In many, many ways, the Tea Party movement has been going on subliminally ever since FDR attempted to ram his New Deal through the Congress and onto the people during his first term of office. (As a historical note, much of the New Deal didn't survive a combination of SCOTUS decisions as well as growing resistance in the Congress. Thus, by the time FDR began his second term, the only things left of his New Deal were some massive social programs that were being implemented in one form or another from his first term...as well as the rising winds of war.)

Demographically, the largest number of folks who espouse the tea party philosophy are dissatisfied Republicans, but there are also Libertarians, Independents and a smattering of Democrats as well.
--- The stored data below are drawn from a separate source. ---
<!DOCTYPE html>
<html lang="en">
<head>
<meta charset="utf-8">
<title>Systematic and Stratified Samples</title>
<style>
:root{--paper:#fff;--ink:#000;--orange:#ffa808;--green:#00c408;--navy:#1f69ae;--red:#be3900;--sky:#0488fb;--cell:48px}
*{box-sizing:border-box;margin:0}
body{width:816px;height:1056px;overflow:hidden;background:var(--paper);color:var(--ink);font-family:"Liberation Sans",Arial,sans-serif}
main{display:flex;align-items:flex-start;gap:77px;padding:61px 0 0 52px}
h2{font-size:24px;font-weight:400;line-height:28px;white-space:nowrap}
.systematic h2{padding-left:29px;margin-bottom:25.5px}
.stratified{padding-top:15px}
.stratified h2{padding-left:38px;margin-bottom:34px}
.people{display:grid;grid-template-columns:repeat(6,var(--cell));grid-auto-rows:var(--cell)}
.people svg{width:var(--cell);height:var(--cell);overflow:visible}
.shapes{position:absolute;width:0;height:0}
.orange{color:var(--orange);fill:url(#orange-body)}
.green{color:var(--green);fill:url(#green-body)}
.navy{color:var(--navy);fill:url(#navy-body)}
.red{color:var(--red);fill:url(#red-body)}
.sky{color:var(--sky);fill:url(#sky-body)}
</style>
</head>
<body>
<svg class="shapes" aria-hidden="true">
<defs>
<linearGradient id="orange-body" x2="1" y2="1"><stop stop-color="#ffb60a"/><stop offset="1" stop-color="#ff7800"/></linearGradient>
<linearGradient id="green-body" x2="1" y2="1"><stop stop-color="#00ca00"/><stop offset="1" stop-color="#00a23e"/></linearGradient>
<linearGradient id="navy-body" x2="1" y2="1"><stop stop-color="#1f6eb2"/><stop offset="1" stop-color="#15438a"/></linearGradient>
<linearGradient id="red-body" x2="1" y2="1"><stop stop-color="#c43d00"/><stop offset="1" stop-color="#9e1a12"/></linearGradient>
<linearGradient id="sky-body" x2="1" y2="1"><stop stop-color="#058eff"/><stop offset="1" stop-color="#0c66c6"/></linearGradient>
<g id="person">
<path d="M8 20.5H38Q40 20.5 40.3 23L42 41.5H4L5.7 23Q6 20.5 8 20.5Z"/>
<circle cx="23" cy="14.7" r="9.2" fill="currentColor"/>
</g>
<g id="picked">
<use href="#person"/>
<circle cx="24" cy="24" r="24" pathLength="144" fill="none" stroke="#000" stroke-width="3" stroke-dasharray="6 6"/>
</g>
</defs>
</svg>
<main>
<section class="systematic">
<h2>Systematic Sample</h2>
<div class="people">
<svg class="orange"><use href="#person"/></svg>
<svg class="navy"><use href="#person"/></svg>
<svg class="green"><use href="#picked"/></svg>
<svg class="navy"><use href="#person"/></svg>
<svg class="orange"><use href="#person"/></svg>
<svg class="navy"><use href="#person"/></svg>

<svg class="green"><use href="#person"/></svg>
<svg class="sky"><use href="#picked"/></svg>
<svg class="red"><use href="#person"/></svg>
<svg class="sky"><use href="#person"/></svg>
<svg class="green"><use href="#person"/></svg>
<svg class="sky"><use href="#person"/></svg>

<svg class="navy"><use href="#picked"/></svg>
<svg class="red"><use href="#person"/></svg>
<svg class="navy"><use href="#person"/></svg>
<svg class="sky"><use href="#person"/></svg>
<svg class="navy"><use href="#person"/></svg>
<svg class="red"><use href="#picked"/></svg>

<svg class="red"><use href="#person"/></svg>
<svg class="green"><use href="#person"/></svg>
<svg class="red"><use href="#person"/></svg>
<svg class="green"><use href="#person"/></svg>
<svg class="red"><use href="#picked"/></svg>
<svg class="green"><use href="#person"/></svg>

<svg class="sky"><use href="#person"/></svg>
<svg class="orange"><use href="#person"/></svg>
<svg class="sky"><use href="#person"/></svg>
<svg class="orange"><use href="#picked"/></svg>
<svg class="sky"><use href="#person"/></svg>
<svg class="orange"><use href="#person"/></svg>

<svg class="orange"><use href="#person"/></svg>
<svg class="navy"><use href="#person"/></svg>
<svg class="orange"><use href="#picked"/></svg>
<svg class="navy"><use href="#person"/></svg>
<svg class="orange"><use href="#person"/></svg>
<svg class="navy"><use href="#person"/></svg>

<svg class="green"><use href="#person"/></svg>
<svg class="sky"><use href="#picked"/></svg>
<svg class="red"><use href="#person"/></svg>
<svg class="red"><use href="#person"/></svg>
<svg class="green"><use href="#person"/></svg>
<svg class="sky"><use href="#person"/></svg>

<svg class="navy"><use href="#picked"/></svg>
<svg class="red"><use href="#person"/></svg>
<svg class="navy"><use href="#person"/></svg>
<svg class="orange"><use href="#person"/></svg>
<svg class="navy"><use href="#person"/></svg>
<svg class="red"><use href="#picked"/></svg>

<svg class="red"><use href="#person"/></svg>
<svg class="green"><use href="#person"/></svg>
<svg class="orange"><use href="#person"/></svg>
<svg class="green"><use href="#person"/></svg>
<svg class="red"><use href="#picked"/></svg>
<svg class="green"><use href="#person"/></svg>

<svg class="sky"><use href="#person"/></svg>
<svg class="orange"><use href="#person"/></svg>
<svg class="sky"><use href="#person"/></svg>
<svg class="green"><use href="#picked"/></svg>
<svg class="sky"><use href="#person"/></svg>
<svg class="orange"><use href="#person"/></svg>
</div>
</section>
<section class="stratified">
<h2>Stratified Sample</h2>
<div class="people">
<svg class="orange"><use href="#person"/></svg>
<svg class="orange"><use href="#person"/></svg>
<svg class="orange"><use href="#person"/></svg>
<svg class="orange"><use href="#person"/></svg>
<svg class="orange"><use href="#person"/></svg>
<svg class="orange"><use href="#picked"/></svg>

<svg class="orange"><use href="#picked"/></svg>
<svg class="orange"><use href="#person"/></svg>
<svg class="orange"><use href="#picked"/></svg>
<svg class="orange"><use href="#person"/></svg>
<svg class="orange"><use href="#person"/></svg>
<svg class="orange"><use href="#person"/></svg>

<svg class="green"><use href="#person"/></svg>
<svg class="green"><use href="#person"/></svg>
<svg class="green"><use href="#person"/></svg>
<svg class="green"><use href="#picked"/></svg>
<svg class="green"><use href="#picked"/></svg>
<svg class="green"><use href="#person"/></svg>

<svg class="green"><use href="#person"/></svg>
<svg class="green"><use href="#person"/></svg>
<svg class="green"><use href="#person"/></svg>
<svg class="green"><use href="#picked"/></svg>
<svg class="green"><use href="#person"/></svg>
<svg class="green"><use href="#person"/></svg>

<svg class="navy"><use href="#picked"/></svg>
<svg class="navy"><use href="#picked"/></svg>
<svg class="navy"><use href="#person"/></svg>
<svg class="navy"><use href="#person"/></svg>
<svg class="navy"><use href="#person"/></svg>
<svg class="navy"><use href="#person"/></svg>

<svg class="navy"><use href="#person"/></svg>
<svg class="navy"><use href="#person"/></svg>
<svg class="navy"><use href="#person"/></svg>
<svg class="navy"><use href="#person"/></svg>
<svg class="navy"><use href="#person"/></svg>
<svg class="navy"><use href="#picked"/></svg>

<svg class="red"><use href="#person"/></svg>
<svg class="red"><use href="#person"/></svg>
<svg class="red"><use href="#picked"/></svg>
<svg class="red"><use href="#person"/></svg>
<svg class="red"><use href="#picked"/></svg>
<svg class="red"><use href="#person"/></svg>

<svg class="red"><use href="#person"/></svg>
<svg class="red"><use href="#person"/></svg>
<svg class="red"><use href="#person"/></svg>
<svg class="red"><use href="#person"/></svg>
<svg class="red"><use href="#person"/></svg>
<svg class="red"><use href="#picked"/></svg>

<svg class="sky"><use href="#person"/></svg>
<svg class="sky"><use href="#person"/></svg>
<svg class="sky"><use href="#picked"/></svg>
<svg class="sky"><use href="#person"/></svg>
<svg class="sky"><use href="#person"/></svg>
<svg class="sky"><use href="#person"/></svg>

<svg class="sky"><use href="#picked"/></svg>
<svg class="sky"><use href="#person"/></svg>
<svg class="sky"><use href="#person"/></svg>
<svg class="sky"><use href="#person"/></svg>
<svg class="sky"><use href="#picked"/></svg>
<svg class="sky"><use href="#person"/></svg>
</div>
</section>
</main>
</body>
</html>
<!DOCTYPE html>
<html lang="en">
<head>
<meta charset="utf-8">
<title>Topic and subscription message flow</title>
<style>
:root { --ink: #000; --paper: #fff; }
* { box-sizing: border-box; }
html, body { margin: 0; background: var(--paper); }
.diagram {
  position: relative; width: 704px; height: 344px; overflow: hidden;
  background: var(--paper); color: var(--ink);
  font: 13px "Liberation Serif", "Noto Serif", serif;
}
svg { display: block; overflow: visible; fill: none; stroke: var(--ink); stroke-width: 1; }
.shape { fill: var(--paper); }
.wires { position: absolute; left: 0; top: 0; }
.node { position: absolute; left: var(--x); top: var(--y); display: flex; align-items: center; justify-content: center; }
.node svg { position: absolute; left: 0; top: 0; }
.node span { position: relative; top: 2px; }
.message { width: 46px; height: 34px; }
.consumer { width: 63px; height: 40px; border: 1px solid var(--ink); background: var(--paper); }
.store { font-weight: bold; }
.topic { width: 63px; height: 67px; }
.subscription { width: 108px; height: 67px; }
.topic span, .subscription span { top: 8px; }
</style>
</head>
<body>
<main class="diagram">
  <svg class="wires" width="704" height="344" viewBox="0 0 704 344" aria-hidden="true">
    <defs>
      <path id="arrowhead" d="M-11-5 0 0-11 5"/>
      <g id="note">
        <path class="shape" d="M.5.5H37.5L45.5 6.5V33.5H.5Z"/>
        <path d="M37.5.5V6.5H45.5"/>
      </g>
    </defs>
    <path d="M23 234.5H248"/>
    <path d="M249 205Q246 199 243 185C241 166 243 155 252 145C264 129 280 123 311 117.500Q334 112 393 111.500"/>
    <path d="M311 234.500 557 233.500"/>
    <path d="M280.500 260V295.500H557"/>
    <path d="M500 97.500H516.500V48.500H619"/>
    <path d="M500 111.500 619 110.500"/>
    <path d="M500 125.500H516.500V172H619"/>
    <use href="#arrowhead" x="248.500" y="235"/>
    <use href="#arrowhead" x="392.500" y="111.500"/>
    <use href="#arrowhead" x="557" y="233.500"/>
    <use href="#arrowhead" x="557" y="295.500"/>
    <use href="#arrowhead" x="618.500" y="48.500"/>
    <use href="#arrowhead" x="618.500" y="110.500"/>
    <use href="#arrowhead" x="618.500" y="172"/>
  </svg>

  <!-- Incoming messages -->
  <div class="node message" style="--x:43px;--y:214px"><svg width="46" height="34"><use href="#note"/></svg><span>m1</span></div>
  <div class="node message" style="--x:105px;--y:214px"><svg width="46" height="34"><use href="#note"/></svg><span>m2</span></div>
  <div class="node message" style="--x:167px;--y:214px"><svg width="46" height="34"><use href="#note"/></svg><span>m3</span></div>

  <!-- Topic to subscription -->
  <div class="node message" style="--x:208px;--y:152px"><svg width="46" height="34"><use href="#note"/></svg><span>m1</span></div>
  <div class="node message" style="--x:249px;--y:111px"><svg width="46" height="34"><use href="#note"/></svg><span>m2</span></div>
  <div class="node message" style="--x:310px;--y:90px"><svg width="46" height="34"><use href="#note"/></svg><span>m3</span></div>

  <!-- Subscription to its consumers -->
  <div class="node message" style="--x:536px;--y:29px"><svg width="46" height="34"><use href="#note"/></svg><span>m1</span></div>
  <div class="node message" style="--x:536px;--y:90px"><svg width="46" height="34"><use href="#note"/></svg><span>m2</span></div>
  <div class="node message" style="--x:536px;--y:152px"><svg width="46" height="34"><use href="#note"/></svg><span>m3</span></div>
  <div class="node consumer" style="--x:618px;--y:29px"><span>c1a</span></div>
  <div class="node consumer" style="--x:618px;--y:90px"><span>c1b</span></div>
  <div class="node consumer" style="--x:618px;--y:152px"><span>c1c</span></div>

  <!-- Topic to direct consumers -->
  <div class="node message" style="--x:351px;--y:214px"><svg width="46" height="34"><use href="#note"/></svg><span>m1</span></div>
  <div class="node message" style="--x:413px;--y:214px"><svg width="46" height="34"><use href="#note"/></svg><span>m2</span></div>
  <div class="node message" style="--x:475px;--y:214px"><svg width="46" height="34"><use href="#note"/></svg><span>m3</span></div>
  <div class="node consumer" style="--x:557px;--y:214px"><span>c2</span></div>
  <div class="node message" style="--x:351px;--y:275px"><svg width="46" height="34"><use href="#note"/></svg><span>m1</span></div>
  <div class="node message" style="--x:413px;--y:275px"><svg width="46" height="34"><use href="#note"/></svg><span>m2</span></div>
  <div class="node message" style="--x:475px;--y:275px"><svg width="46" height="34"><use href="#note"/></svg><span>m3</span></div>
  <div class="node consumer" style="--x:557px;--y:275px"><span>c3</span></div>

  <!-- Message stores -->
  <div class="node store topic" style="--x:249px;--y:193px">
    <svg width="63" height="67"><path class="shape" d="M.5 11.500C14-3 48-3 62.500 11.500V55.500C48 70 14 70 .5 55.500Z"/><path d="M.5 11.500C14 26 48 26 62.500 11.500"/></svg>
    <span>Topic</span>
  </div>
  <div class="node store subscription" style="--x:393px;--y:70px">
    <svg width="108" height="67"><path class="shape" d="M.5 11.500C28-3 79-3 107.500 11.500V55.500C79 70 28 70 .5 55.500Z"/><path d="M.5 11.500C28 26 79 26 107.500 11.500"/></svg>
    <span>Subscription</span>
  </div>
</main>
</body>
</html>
The reason for the media assault on the Tea Party is traceable to the incumbent Democrats who are truly threatened by this grass roots movement. Thus, in order to attack it effectively, they must first give it tangible form and once defining the bogey man, then go about demonizing and vilifying it. The problem is, the TP movement is much like trying to quantify and qualify Indian attacks on invading settlers by making them all Apache...or Comanche....even though neither tribe has made a single attack...or did along with 30 or 40 other geographically dispersed tribes.

Jack Mitchell said...

I meant being Catholic isn't good enough, Cliff. Sure, they'll start with the Muslims and then the Jews. Eventually, they'll be coming for you.

The Evangelicals predicate their salvation on your conversion.

That twist carries over to their politics.

nealcroz said...

So Jack, you're saying that the Tea Party folks are religious persecutionists???? That at some point in the future, they will stage a sort of Kristalnacht?

I guess I am confused......in MY evangelical circle........there is no hatred for anyone.....sure wasn't Jesus's way......but then....I suppose many don't believe in Jesus the Christ.

C R Krieger said...

At the risk of talking out of school, for the Greater Lowell Tea Party it may be the other way around.  A number of members and leaders are Jewish and I have seen a Rabbi at at least one meeting.  But, your mileage may differ.

Regards  —  Cliff

nealcroz said...

I guess for mainstream America Cliff....the Lowell Tea Party must be regarded as full of Jewish extremists.....I mean....after all.....isn't that what the Tea Party is full of??? Even the US VP said it is a party of terrorists.....